▽

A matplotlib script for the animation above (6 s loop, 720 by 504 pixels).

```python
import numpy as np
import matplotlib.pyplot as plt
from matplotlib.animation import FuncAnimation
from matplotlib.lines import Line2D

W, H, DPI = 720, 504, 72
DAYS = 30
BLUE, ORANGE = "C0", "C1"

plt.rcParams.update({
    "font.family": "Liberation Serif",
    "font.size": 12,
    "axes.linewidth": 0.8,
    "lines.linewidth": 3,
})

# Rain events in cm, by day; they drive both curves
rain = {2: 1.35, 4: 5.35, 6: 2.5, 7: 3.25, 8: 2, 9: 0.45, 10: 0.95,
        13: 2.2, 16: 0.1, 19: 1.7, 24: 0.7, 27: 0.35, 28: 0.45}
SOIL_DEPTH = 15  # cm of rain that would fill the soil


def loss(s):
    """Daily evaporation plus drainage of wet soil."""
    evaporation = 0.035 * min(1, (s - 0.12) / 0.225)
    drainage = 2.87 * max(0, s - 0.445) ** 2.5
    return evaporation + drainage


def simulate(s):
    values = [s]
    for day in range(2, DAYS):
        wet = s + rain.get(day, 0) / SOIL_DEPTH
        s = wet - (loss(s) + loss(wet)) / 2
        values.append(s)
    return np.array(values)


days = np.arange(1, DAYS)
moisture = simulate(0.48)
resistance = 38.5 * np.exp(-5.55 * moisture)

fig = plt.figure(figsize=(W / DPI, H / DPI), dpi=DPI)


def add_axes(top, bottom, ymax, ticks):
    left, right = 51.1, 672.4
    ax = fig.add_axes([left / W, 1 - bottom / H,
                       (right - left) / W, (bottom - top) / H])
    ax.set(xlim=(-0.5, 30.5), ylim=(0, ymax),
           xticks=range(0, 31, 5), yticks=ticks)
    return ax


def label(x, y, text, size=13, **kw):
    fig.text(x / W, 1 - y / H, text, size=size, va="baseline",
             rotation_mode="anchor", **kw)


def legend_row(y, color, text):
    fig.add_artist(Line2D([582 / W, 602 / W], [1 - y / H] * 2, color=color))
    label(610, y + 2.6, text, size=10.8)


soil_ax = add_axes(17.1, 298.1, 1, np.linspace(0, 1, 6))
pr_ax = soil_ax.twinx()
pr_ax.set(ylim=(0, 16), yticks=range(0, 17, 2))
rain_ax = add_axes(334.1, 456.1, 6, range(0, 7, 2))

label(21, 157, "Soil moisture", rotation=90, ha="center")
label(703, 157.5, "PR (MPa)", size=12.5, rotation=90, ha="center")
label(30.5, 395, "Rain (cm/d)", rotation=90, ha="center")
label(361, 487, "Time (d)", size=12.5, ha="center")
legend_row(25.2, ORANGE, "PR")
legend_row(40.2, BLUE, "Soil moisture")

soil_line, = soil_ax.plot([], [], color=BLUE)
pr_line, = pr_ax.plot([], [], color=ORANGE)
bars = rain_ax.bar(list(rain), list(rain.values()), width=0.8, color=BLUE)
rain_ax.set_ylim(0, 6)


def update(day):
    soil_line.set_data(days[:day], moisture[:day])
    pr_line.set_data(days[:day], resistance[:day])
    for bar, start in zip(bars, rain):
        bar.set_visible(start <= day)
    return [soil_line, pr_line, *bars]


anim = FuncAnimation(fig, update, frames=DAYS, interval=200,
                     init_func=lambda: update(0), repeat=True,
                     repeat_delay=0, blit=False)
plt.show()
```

△

--- How to complete this task ---
Search the entries above for lines holding the string "left", then report only how many there are.

--- Result below ---
3